History of Champagne
Just like perfumes, champagne is also considered as a symbol of elegance and sophistication. French author Guy de Maupassant succinctly declared, “Champagne…the wine of kings, the king of wines.” Champagne is a reputed and protected wine which is both globally recognized and rooted in centuries-old traditions. Champagne is a sparkling white wine that comes from the Champagne region of northeastern France. If it’s a bubbly wine from another area than northeastern France, then it is sparkling wine and not champagne. While many people use the term “champagne” for any sparkling wine, the French have maintained their legal right to call their wines champagne for over a century now. The Treaty of Madrid, signed in 1891 established this rule, and the Treaty of Versailles reasserted it.

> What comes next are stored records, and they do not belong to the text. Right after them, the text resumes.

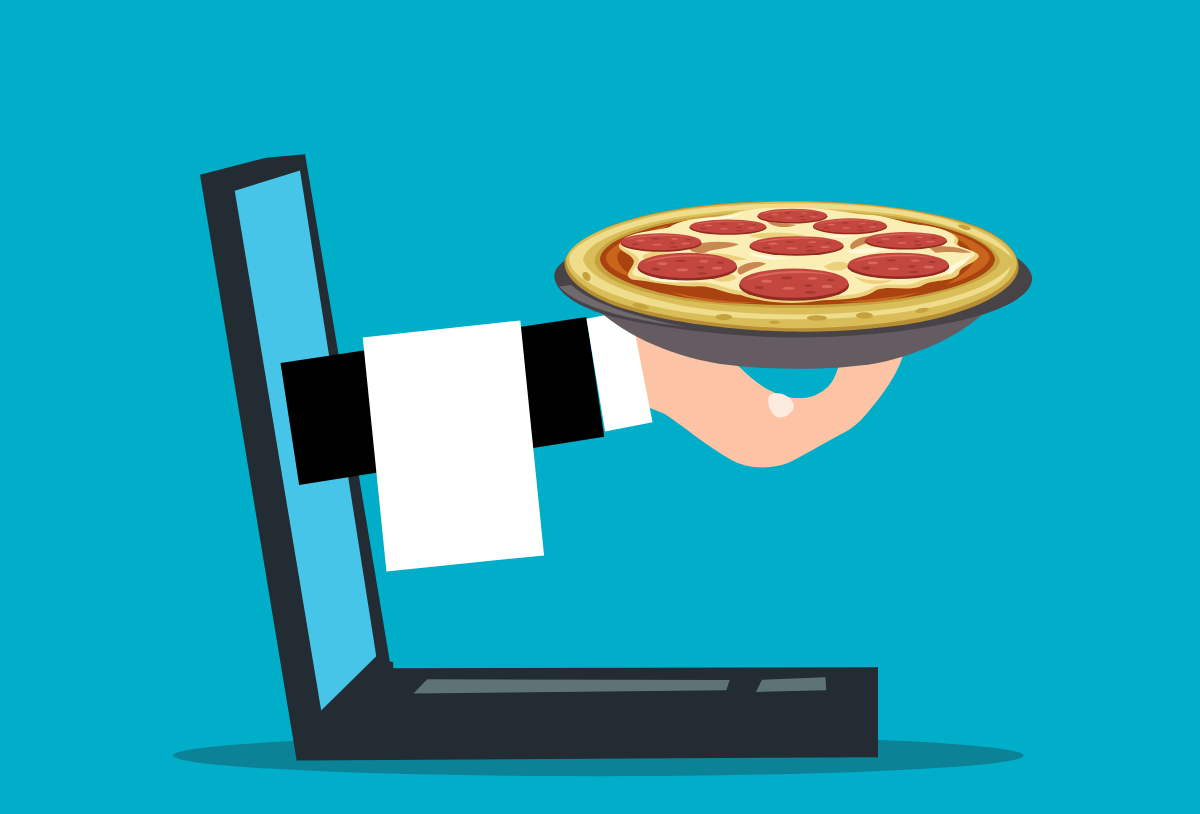
<!DOCTYPE html>
<html lang="en">
<head>
<meta charset="utf-8">
<title>Pizza delivery online</title>
<style>
:root{
  --sky:#00aeca; --shadow:#0b8296; --case:#232b33; --screen:#46c5e8; --keys:#5e7376;
  --sleeve:#000; --linen:#fff; --skin:#fcc3a4; --nail:#fdebe0;
  --plate-rim:#474347; --plate-bowl:#655c61; --plate-light:#706a6d;
  --crust-edge:#b98f35; --crust:#d9bd58; --crust-light:#efdd8c; --crust-shade:#c6a23f;
  --sauce:#a9430f; --sauce-light:#c8641c; --cheese:#fbeeb4; --cheese-shade:#ecd17c; --cheese-light:#fff9dc;
  --salami:#c4473f; --salami-edge:#8f2b23; --salami-light:#d9675b; --salami-dark:#a5382f;
}
html,body{margin:0;padding:0;overflow:hidden;background:var(--sky)}
.canvas{position:relative;width:1200px;height:814px;overflow:hidden;background:var(--sky)}
.canvas svg{display:block;width:1200px;height:814px}
.shadow{fill:var(--shadow)} .case{fill:var(--case)} .screen{fill:var(--screen)} .keys{fill:var(--keys)}
.sleeve{fill:var(--sleeve)} .linen{fill:var(--linen)} .skin{fill:var(--skin)} .nail{fill:var(--nail)}
.rim{fill:var(--plate-rim)} .bowl{fill:var(--plate-bowl)} .bowl-light{fill:var(--plate-light)}
.crust-edge{fill:var(--crust-edge)} .crust{fill:var(--crust)} .crust-light{fill:var(--crust-light)} .crust-shade{fill:var(--crust-shade)}
.sauce{fill:var(--sauce)} .sauce-light{fill:var(--sauce-light)}
.cheese{fill:var(--cheese)} .cheese-shade{fill:var(--cheese-shade)} .cheese-light{fill:var(--cheese-light)}
.salami{fill:var(--salami)} .salami-edge{fill:var(--salami-edge)} .salami-light{fill:var(--salami-light)} .salami-dark{fill:var(--salami-dark)}
</style>
</head>
<body>
<main class="canvas">
<svg viewBox="0 0 708 480" preserveAspectRatio="none" role="img" aria-label="A waiter's arm reaching out of a laptop screen, serving a pepperoni pizza">
  <defs>
    <g id="salami-slice">
      <ellipse class="salami-edge" cx="0" cy="1.2" rx="30" ry="7.6"/>
      <ellipse class="salami" cx="0" cy="0" rx="29.6" ry="7.3"/>
      <path class="salami-light" d="M-26-1.5C-20-6 8-8 22-3.6C10-6-12-5.6-26-1.5Z"/>
      <g class="salami-light">
        <ellipse cx="-15" cy="-1" rx="3" ry=".8"/><ellipse cx="-3" cy="2.6" rx="3.4" ry=".8"/>
        <ellipse cx="10" cy="-2.4" rx="2.6" ry=".7"/><ellipse cx="18" cy="1.6" rx="3" ry=".8"/>
      </g>
      <g class="salami-dark">
        <ellipse cx="-19" cy="2.2" rx="2.6" ry=".8"/><ellipse cx="-4" cy="-2.6" rx="3" ry=".7"/>
        <ellipse cx="8" cy="1.2" rx="2.4" ry=".7"/><ellipse cx="9" cy="4.6" rx="3" ry=".7"/><ellipse cx="20" cy="-1.6" rx="2" ry=".6"/>
      </g>
    </g>
  </defs>

  <ellipse class="shadow" cx="353" cy="445.5" rx="251" ry="12.2"/>

  <g id="laptop">
    <path class="case" d="M118 103L157 93L180 91L230 390L232 390.5L232 394L518 393.5V446.500L175 448.500Z"/>
    <path class="screen" d="M138.500 112.500L177 100.500L222 387L189.500 419Z"/>
    <path class="keys" d="M252 400.500L430.500 401L428.500 407L244 409ZM449.500 400.800L487 399.300L487.500 407L446 408Z"/>
  </g>

  <g id="hand">
    <path class="skin" d="M370 192L400 190L437 217C443 223 449 228 456 231C463 235 474 236 481 233C488 230 492 225 494 218L500 208L534 206C531 216 527 224 520 233C513 242 507 250 500 254C490 259 477 267 467 272C457 277 441 277 431 271C417 263 404 252 392 244L382 240Z"/>
    <path class="nail" d="M454 233C459 230 467 233 468.500 239C468 244 463 247 458.500 246C454 243 452 237 454 233Z"/>
  </g>

  <g id="arm">
    <path class="sleeve" d="M165.500 214L346 187L356.500 257.500L176.500 286Z"/>
    <path class="linen" d="M346 188L372 183L385 249L357 254.500Z"/>
    <path class="linen" d="M214 199L307 189L321 327.500L228 337Z"/>
  </g>

  <g id="plate">
    <path class="bowl" d="M350 180C366 196 392 209 424 214.500C452 218.500 492 218.500 518 214C546 208 570 196 584 181Z"/>
    <path class="rim" d="M327 162C328 155 340 148 356 143L580 143C598 149 608 156 609 164C609 175 590 184 562 190C532 196.500 500 199 466 199C430 198.500 392 194 362 187C340 181 327 172 327 162Z"/>
    <path class="bowl-light" d="M330 169C340 181 372 189 406 193C380 188 350 180 337 168Z"/>
  </g>

  <g id="pizza">
    <path class="crust-edge" d="M333 155C334 147 344 140 358 134C386 123 425 118.500 467 118.500C512 118.500 552 124 578 134C592 140 601 148 601 158C600 170 580 181 552 188C526 194 494 196 464 195.500C426 194.500 388 189 362 180C344 173 333 164 333 155Z"/>
    <path class="crust" d="M334 153C335 146 345 139.500 359 134C387 123.500 426 119 467 119C511 119 551 124.500 577 134.500C591 140 600 148 600 156C599 168 579 178.500 551 185.500C525 191.500 494 194 464 193.500C427 192.500 389 187 363 178C345 171 334 162 334 153Z"/>
    <path class="crust-light" d="M336 151C341 140 374 128 408 123.500C442 119 492 118.500 528 123.500C563 128 592 139 597 152C586 141 557 130 525 126C488 121.500 440 122 407 127C373 132 346 142 344 153C347 165 374 175 407 181C446 187 500 187 540 180C568 175 588 167 596 157C595 168 572 177 543 182.500C500 190 444 190 403 184C366 178 333 165 336 151Z"/>
    <path class="crust-shade" d="M351 155C353 165 380 174 410 178C450 183 502 183 540 176C566 171 588 163 590 154C588 145 573 137 552 132C505 121 420 122 380 134C362 139 350 147 351 155Z"/>
    <g class="crust-shade">
      <ellipse cx="378" cy="180.500" rx="5" ry="1.500" transform="rotate(13 378 180.500)"/>
      <ellipse cx="427" cy="187" rx="5" ry="1.800"/><ellipse cx="457" cy="190" rx="3" ry="1"/>
      <ellipse cx="482" cy="187.500" rx="6" ry="1.600"/><ellipse cx="510" cy="186" rx="5" ry="1.900"/>
      <ellipse cx="544" cy="183" rx="4" ry="1.400" transform="rotate(-10 544 183)"/>
      <ellipse cx="346" cy="163" rx="2" ry="3" transform="rotate(-38 346 163)"/>
      <ellipse cx="569" cy="134" rx="4" ry="1.200" transform="rotate(18 569 134)"/>
    </g>

    <path class="sauce" d="M354 153C354 147 363 140 382 135C420 123.500 506 122.500 551 133C573 138 587 146 587 153C586 162 566 170 540 174.500C502 181 450 181.500 411 176.500C381 172.500 355 163 354 153Z"/>
    <path class="sauce-light" d="M358 150C363 143 377 137 394 133C388 138 372 143 365 149C362 154 368 161 379 166C367 162 355 157 358 150ZM550 134C568 138 584 146 584 152C583 158 572 164 558 168C568 162 576 156 575 151C573 144 562 139 550 134ZM396 172C412 176 430 178 446 178.500C430 180 408 177.500 396 172ZM495 178C512 177 530 175 543 172C530 177 512 179.500 495 178Z"/>

    <path class="cheese-shade" d="M366 143C370 137 386 137 395 134C404 128 420 130 431 127C444 122 458 123 470 123C484 122 496 126 510 127C524 127 532 132 543 133C556 134 568 139 565 143C563 147 581 148 577 152C574 156 566 157 566 161C563 167 550 164 543 169C534 172 526 168 517 171C508 178 492 176 482 177.500C466 180 448 178 437 174C426 173 420 168 410 169C396 169 385 166 374 165C366 163 374 158 374 154C373 149 362 148 366 143Z"/>
    <path class="cheese" d="M367 142C371 136.500 387 136.500 396 133.500C405 127.500 421 129 432 126C445 122 459 122.500 470 122.500C484 122 496 125 510 126.500C523 127 531 131 542 132.500C554 133.500 566 138 563 142C561 146 578 147 575 150.500C572 154 563 155 563 159C560 164.500 549 162 541 166.500C533 170 525 166 516 169C507 175.500 491 174 482 175.500C466 178 449 176 439 172C428 170.500 421 165.500 411 166.500C397 167 387 164 376 163C369 161 377 157 377 153C375 148 363 147 367 142Z"/>
    <path class="sauce" d="M408 145C417 142 427 142 436 144C430 147 422 146 416 149C412 150 404 148 408 145ZM506 141C511 138.500 517 139 519 141C515 143 508 144 503 147C500 146 502 143 506 141ZM437 157C442 154 449 154 452 155.500C447 158 442 159 437 162C434 161 435 158 437 157ZM548 146C557 144 568 146 573 149C565 149 559 148 552 149ZM452 130C457 131.500 463 132 470 132.500C464 135 455 134 452 130Z" opacity=".6"/>
    <g class="cheese-shade">
      <path d="M413 150C424 148 435 151 441 153C432 154 421 154 413 150ZM486 157C493 153 500 154 502 157C497 160 490 161 486 157ZM442 139C452 136 467 137 475 139C465 141 450 142 442 139ZM379 151C383 148 393 147 399 148C391 149 386 153 381 155ZM504 163C510 165 520 166 527 165C520 169 509 168 504 163ZM418 163C424 160 433 161 435 164C430 167 422 167 418 163Z"/>
    </g>
    <g class="cheese-light">
      <path d="M371 142C376 138 385 138 391 136C388 139 378 140 373 144ZM412 129.500C422 128 431 128 439 125C435 129 421 130 412 131ZM442 149C450 151 461 152 467 152C457 154 446 153 442 149ZM499 148C507 146 517 146 524 147C515 149 506 151 499 148ZM383 163C394 166 408 165 415 164C408 167 392 167.500 383 164.500ZM485 138C492 139 499 139 505 138.500C499 141 489 141 485 138ZM557 160C561 156 567 154 572 151C572 155 565 157 561 162Z"/>
    </g>

    <g id="toppings">
      <use href="#salami-slice" transform="translate(467.500 127) scale(.69 .54)"/>
      <use href="#salami-slice" transform="translate(429.500 133.500) scale(.76 .56)"/>
      <use href="#salami-slice" transform="translate(501.500 133) scale(.73 .58)"/>
      <use href="#salami-slice" transform="translate(390 142.500) scale(.8 .68)"/>
      <use href="#salami-slice" transform="translate(534.500 141.500) scale(.81 .64)"/>
      <use href="#salami-slice" transform="translate(470 144.500) scale(.93 .72)"/>
      <use href="#salami-slice" transform="translate(405.500 156.500) scale(.98 1.020)"/>
      <use href="#salami-slice" transform="translate(530 156) scale(1 .96)"/>
      <use href="#salami-slice" transform="translate(468.500 167) scale(1.080 1.180)"/>
    </g>
  </g>
</svg>
</main>
</body>
</html>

The grapes, pinot Noir, pinot Meunier, and chardonnay are used in the production of almost all champagne. But a tiny amount of pinot blanc, pinot gris, arbane, and petit mesleirare are used as well.
Similarities between the two:

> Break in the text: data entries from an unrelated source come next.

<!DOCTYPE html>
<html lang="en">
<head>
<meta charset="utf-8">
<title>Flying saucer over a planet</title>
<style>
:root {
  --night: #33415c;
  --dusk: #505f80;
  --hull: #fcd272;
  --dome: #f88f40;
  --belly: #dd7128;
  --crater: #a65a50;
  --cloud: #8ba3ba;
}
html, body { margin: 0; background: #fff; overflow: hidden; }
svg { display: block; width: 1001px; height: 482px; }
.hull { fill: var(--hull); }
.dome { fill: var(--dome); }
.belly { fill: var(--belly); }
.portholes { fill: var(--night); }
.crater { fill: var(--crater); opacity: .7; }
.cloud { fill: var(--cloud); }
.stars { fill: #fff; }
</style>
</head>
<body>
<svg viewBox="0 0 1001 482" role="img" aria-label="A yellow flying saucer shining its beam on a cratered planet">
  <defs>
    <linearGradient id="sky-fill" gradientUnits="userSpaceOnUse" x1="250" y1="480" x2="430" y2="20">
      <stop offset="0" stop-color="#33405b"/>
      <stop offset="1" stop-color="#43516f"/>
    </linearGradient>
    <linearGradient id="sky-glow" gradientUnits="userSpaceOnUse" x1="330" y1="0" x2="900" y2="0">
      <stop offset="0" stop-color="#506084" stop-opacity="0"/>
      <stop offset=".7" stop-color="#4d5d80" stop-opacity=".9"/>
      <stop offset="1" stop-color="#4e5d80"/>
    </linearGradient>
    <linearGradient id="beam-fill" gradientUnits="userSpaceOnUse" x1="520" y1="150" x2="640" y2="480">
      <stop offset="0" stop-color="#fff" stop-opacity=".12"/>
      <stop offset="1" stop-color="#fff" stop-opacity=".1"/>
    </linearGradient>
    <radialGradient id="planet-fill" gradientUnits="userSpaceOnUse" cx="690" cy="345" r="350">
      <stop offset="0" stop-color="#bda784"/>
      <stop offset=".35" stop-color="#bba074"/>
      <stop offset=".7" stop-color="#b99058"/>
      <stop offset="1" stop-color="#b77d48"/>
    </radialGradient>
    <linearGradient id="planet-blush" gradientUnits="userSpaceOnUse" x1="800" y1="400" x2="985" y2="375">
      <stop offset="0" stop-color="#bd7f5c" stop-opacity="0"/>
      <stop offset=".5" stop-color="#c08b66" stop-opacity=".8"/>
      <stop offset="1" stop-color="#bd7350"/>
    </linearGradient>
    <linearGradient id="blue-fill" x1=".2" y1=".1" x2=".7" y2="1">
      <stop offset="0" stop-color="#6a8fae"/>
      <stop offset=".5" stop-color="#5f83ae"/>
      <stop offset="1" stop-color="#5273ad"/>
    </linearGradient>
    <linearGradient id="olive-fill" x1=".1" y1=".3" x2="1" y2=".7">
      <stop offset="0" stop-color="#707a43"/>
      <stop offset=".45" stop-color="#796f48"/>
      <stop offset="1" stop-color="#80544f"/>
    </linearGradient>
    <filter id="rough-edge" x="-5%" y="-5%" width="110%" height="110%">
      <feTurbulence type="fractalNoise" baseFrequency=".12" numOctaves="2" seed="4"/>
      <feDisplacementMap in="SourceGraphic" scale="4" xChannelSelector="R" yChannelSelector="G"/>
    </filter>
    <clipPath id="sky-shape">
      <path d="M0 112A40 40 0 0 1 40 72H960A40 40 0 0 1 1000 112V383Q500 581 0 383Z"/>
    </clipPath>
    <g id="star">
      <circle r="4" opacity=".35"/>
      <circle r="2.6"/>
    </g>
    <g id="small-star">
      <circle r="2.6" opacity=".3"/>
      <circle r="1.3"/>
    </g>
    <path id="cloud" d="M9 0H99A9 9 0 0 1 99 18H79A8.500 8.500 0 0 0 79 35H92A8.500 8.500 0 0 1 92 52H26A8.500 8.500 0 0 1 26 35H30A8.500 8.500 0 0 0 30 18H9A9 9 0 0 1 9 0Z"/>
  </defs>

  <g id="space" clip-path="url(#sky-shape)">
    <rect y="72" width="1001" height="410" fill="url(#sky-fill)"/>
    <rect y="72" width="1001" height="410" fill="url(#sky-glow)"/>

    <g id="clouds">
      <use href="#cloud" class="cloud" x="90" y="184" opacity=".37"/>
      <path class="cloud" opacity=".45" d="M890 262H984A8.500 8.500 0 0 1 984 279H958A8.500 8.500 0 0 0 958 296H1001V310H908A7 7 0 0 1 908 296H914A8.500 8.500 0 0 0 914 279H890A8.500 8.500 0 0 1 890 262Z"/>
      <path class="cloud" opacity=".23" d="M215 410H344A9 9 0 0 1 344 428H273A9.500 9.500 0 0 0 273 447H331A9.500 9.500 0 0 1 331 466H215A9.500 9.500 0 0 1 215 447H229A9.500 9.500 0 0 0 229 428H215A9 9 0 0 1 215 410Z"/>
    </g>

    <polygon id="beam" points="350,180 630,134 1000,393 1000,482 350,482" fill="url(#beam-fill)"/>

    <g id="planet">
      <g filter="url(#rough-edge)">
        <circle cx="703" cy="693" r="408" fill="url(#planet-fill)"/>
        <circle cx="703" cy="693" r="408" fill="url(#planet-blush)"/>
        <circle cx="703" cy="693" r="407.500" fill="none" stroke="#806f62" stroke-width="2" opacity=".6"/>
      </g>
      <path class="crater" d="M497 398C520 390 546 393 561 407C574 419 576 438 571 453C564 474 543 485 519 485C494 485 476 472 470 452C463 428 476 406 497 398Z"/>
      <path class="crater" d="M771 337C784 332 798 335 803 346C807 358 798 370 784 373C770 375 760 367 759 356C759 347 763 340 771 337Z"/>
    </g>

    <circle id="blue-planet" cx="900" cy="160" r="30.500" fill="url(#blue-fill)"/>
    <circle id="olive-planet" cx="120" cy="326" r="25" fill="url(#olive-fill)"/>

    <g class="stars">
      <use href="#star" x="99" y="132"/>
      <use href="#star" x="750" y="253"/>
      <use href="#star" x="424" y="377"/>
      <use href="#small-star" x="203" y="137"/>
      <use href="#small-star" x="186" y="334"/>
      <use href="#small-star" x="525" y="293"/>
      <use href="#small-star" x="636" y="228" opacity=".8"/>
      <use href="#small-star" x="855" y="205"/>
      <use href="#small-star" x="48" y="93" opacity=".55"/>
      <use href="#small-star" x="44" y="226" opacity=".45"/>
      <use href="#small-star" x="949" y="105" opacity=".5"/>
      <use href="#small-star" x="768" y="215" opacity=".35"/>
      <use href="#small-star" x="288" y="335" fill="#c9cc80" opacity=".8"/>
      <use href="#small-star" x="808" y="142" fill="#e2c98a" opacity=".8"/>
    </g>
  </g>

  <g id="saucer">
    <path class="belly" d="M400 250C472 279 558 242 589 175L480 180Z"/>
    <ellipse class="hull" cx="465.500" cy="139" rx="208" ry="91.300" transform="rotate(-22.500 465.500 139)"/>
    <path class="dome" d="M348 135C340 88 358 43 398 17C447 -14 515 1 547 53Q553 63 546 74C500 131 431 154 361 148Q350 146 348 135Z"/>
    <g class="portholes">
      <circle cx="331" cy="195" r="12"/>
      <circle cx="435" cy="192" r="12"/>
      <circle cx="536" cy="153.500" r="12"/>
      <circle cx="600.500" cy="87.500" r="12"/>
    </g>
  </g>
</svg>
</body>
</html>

There is more than one similarity between two of life’s greatest sensory pleasures, Champagne and Perfume. Both of these are recognized for their elite status and are widely known to be as luxury goods. But they also share similarities in how they have been constructed and how they can evoke memories and enjoyment through smell.
The sense of smell is very closely linked with memory due to the setting of the olfactory bulb in the brain. A scent can bring back a flood of memories and even affect a person’s mood. The olfactory bulb is a part of the brain’s limbic system which is sometimes called the emotional brain. And the limbic system is an area which is closely associated with feelings and memories. So because of this reason, the sense of smell can call up memories and robust responses almost instantaneously. The aroma of champagne has this effect as well.
Another link between the two products is the careful construction of the finished piece. Champagne is all about the art of blending. In Champagne, not one but three grapes are assorted so that the wine is more composite and more consistent in quality. However, the mixing of the three grapes that are (chardonnay, pinot noir, and meunier) is essential for dynamic and regular champagne. Perfume is also about the art of blending with a careful selection and skilled mixing of flavors and unique aromas.
Blending is where the skills needed of the perfumer and the chef de cave (winemaker). The profession of a champagne maker is very similar to the perfumer. They both should have the necessary skills and practice to know to the aromas and flavors. The production of both these things is a complicated art and requires years of training or practice. Both of these are created with memory and sensory skill rather than a formula or recipe.
When we taste champagne or any wine, it is multi-sensory. We admire the champagne with our eyes, then with our nose and finally with our palate. But it is our nose, which can pick not few but thousands of scents. If the wine doesn’t have the sensual aroma coming through, we won’t have the same enjoyment or pleasure of the wine that we would do with the palate. Both champagne and perfume can shift us to another place in time, to another moment or another feeling. No doubt one of happiness which may give us pleasure.
We will conclude with a quote by Mireille Guiliano, ‘French women know one can get far with a great haircut, a bottle of champagne, and a divine perfume.’
Join us for a Champagne and Perfume Masterclass
Tickets are now on sale for the all new Champagne & Perfume Masterclass, taking place
2-4pm, Sunday August 25th at Work Club, Level 2 287 Collins St Melbourne.